There is, perhaps, no better test of a bar's cocktail game than the traditional mint julep.
At Basalt, which opened its doors on Napa's burgeoning riverfront this past March, the classic cocktail comes out as it should, but rarely ever does—like an adult snow cone, piled high with finely crushed ice, a generous helping of mint, and a dusting of powdered sugar, made here with Napa's Amador wine-barrel-aged bourbon. It's an age-old way of doing things, but few bars these days have the equipment (or the inclination) to pull it off. Basalt's julep is one big bonnet away from Derby day.
Basalt's mint julepNick Vasilopoulos (Courtesy of Basalt)
So, it is little surprise that the long, well-stocked bar greets guests at Main Street's newest hot spot, where bar manager Jason LoGrasso, aka Buffalo, practices a true dedication to spirit-driven drinks. LoGrasso has honed his chops at some of San Francisco's most revered places of cocktail of worship—think Alembic, Rickhouse, Bourbon & Branch, and Quince—and he has a real gift for both elevating the classics and trademarking his own. To savor the full breadth of Buffalo's talents, we recommend taking a group and ordering the cocktail menu to share.
Mountain men will relish the pure maple flavor of candy cap mushroom sugar in LoGrasso's Foragers Old Fashioned, while salty types will like the black lava salt rim of the Tommy's Boy margarita. Sheer curiosity, meanwhile, led us to order the hot pink concoction a woman was sipping on the patio. While it may look like an overly sweet, hangover-inducing drink trend straight out of Sex in the City, the smoky mezcal highball with prickly pear soda is a one-two punch you'd never see coming.
From left: The Nitro Cold Brew Coffee cocktail and a mezcal highball with prickly pear soda.(Jess Lander)
Even dessert means drinks at Basalt: Adventurous types might want to give the Milk Punch a go—the classic New Orleans libation gets a spicy high-end twist here with Cognac, sweet cream, Creole bitters, and canela. For hipsters and coffee connoisseurs, the Nitro Cold Brew cocktail provides a winning jolt.
While Basalt could easily stand alone as a bar, it would be a shame to ignore the menu's real sustenance: Chef Esteban Escobar, formerly of SF's Town Hall, masters the season's best ingredients in Californian cuisine with Spanish and Mexican influences.

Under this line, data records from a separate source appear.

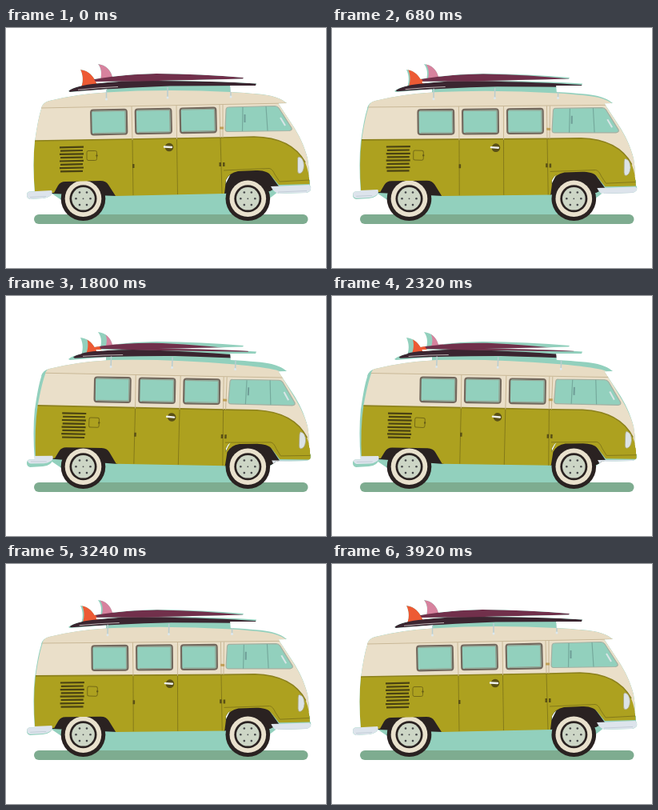
An HTML page that plays this animation: 400x300 px, repeating every 4000 ms.

```html
<!DOCTYPE html>
<html lang="en">
<head>
<meta charset="utf-8">
<title>Camper van</title>
<style>
  html, body { margin: 0; width: 100%; height: 100%; overflow: hidden; background: #fff; }
  svg { display: block; width: 100vw; height: 100vh; }
</style>
</head>
<body>
<svg viewBox="0 0 400 300">
  <defs>
    <path id="upper" d="M45 98 Q40 112 36 142 L36 150 L270 160 L379 185 Q379 174 377 163 C373 147 366 133 358 121 L339 92Z"/>
    <path id="lower" d="M36 141 L270 137 L310 136 C340 136.500 362 146 374 168 Q379 180 379.500 195 L341 196 L331 184 C327 179 320 178 312 178 L290 179 Q279 181 275 190 L273 207 L137 210 L128 196 Q125 191 118 191 L74 192 Q68 192 65 197 L60 206 L36 206 Q33 170 36 141Z"/>
    <path id="roof" d="M44 100 Q46 93 54 91 Q85 83 125 80.500 Q200 76 280 80 Q318 82 332 85 Q344 88 351 94Z"/>
    <path id="rear" d="M29 204.500 L57 203 Q59 207 55 210 Q51 213 46 213 L30 214 Q26 213 26 209 Q26 205 29 204.500Z"/>
    <path id="front" d="M331 198 L379 196 Q382 198 381 202 Q380 205 375 206 L341 207 Q334 205 331 198Z"/>
    <path id="red" d="M93 52 C103 53 110 60 114 71 L94 74 C97 66 96 58 93 52Z"/>
    <path id="pink" d="M115 45 C125 46 131 53 133 61 L118 64 C120 57 119 50 115 45Z"/>
    <path id="plum" d="M110 64 Q150 57.500 188 57 Q245 57.500 297 62 L296 63.500 Q230 65 170 66.500 L112 67Z"/>
    <path id="dark" d="M78 79 Q84 73 108 70 Q145 65.500 180 66 Q260 66 313 69.500 L312 72 Q255 72 205 72.500 Q135 75 80 80Z"/>
    <path id="gap" d="M125 72 L280 71 L281 82 H125Z"/>
    <clipPath id="outline">
      <use href="#upper"/><use href="#lower"/><use href="#roof"/><use href="#rear"/><use href="#front"/>
      <use href="#red"/><use href="#pink"/><use href="#plum"/><use href="#dark"/><use href="#gap"/>
      <path d="M56 206 L66 186 H130 L139 200 H272 L285 174 H330 L380 190 V197 L340 205 L302 234 H97Z"/>
    </clipPath>
    <g id="window">
      <rect x="-22.300" y="-15.300" width="44.600" height="30.600" rx="3" fill="#92d0bd" stroke="#73685d" stroke-width="2.200"/>
      <path d="M-20 -13.700 H20.500 V13.500 H-19" fill="none" stroke="#94a494" stroke-width="1.200"/>
    </g>
    <g id="wheel">
      <circle r="27.800" fill="#2a2221"/>
      <circle r="22.800" fill="#e9e1cd"/>
      <circle r="17" fill="#2a2221"/>
      <circle r="14.300" fill="#cdd6c6"/>
      <g class="bolts" fill="#45474a"></g>
    </g>
    <g id="rack">
      <path d="M0 -12 V1" stroke="#b9cdd0" stroke-width="1.500"/>
      <circle cy="1" r="1.500" fill="#dce8ee"/>
    </g>
  </defs>

  <rect x="35" y="233" width="342.500" height="12" rx="6" fill="#7eac90"/>

  <g clip-path="url(#outline)">
    <rect width="400" height="233" fill="#92d0bd"/>
    <g class="tilt" fill="#2a2221">
      <path d="M57 207 L66 188 H128 L139 210Z"/>
      <path d="M272 207 V184 L285 176 H325 L341 198 L330 204Z"/>
    </g>
  </g>

  <use href="#wheel" x="96.500" y="213.300"/>
  <use href="#wheel" x="302.300" y="213.300"/>

  <g clip-path="url(#outline)">
    <g class="tilt">
      <use href="#pink" fill="#d7829e"/>
      <use href="#red" fill="#ed5a34"/>
      <use href="#dark" fill="#3b2530"/>
      <use href="#plum" fill="#71304b"/>
      <path d="M90 77.300 Q115 74.500 140 73.500" fill="none" stroke="#ddd5d4" stroke-width=".8"/>

      <use href="#upper" fill="#eadfc9"/>
      <use href="#roof" fill="#e8dcc4"/>
      <path d="M44 100 L270 95.500 L351 94" fill="none" stroke="#c9b897" stroke-width="1"/>
      <use href="#lower" fill="#ada11f"/>
      <path d="M36 141 L270 137 L310 136 C340 136.500 362 146 374 168" fill="none" stroke="#8c811d" stroke-width="1.600"/>

      <g fill="none" stroke-width=".9">
        <path d="M157 98 L158 140 M213 97 L213.500 139 M267 96 L268 137 M271 96 V137" stroke="#c5b38f"/>
        <path d="M158 140 L159 209 M213.500 139 L214.500 208 M268 137 L270 207" stroke="#817619"/>
        <path d="M272 178 L329 175.500 Q333 176 336 183 L342 192 L379 190" stroke="#817619"/>
      </g>
      <g fill="#5a5016">
        <rect x="158" y="170" width="2.500" height="5"/>
        <rect x="266.500" y="168" width="2.500" height="5"/>
        <rect x="271" y="168" width="2.500" height="5"/>
      </g>
      <path d="M267 125 h5" stroke="#c09f58" stroke-width="3"/>

      <use href="#window" transform="translate(128.700 117.600) rotate(-1.200)"/>
      <use href="#window" transform="translate(184.300 116.500) rotate(-1.200)"/>
      <use href="#window" transform="translate(240.200 115.400) rotate(-1.200)"/>

      <path d="M278 99 L336 97.500 Q339 97.500 341 100 L357 125 Q358 128 354 128.500 L277 129.500 Q274 129.500 274 126 L275 103 Q275 99 278 99Z" fill="#92d0bd" stroke="#a3b0a2" stroke-width="1.200"/>
      <path d="M296 99 L295.500 129 M325 98 L327 128.500" stroke="#75a99c" stroke-width="1.200"/>
      <path d="M298.500 108 V118" stroke="#6f9d97" stroke-width="2"/>
      <path d="M343 112 L349 122" stroke="#d9e5e6" stroke-width="2"/>

      <g id="vents" stroke="#4a4212" stroke-width="2.200"></g>
      <rect x="101" y="153.500" width="12.500" height="12" rx="2" fill="none" stroke="#756a16"/>
      <circle cx="113.500" cy="159.500" r="1.200" fill="#655b16"/>
      <circle cx="204" cy="149" r="5.300" fill="#5a5016"/>
      <path d="M198 148.500 L207 149" stroke="#eef0ee" stroke-width="2.400" stroke-linecap="round"/>

      <path d="M366 161 Q372 162 372.500 172 Q372 181 367 182 Q364.500 182 364.500 178 V165 Q364.500 161 366 161Z" fill="#dce3e6" stroke="#a9a57e" stroke-width=".8"/>
      <use href="#rear" fill="#dde4ec"/>
      <use href="#front" fill="#dde4ec"/>
      <path d="M30 211.500 L50 210.500 M340 205 L376 203.500" stroke="#c3ced8"/>
      <use href="#rack" x="125.500" y="88"/>
      <use href="#rack" x="202" y="86"/>
      <use href="#rack" x="281" y="85"/>
    </g>
  </g>
</svg>
<script>
  const LOOP = 4000, STEP = 40, SWING = 3920, MAX_TILT = 2.3;
  const NS = 'http://www.w3.org/2000/svg';

  function add(parent, tag, attrs) {
    const el = document.createElementNS(NS, tag);
    for (const key in attrs) el.setAttribute(key, attrs[key]);
    parent.append(el);
  }

  const bolts = document.querySelector('.bolts');
  for (let i = 0; i < 6; i++) {
    const a = i * Math.PI / 3;
    add(bolts, 'circle', { cx: 9 * Math.cos(a), cy: 9 * Math.sin(a), r: 1.3 });
  }
  add(bolts, 'circle', { r: 0.9 });

  const vents = document.getElementById('vents');
  for (let i = 0; i < 8; i++) {
    const y = 149 + i * 4.3;
    add(vents, 'path', { d: `M${67 + i % 2} ${y + 0.3} L${97 - i % 2} ${y - 0.3}` });
  }

  // The body rocks about a point near the road; the wheels stay put.
  const parts = document.querySelectorAll('.tilt');
  function draw(now) {
    const t = Math.min(Math.floor(now % LOOP / STEP) * STEP, SWING);
    const angle = MAX_TILT * (1 - Math.cos(2 * Math.PI * t / SWING)) / 2;
    for (const part of parts) part.setAttribute('transform', `rotate(${angle} 142 230)`);
  }

  let start;
  function tick(now) {
    start ??= now;
    draw(now - start);
    requestAnimationFrame(tick);
  }
  draw(0);
  requestAnimationFrame(tick);
</script>
</body>
</html>
```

Inventive combinations of fresh fruits and vegetables accompany each artfully plated dish, providing a vibrant contrast to the restaurant's modern, earth-toned interior.
Starters ($11-16) include a dish of red and yellow heirloom tomatoes in peach vinaigrette served with fried squash blossoms and creamy burrata cheese; and ratatouille-stuffed Monterey squid in a pool of black molé. The current summer menu offers seven sophisticated entrees ($23-35), including a pork tenderloin smoked and charred to perfection, topped with sweet-and-spicy peach-tomatillo salsa. While perfectly lovely, you may want to trade your date for the remarkably flavorful quail, whose juices happily meld with a brilliant mix of mushrooms, pluot, green bean ragu, and chorizo. Luckily, entrees are meant to be shared, especially among friends at the long communal table in the center of the dining room.
Pork tenderloin with peach-tomatillo salsa at Basalt.(Jess Lander)
Reasonable portions promise just enough room for dessert: Don't miss the chocolaty XOCO profiteroles, served with a scoop of banana ice cream, a nostalgic sprinkling of caramelized Rice Krispies, and a gold-flecked goat's milk cajeta sauce for dipping. Hic! // Basalt, 790 Main St. (Napa), basaltnapa.com
XOCO Profiteroles.(Courtesy of Basalt)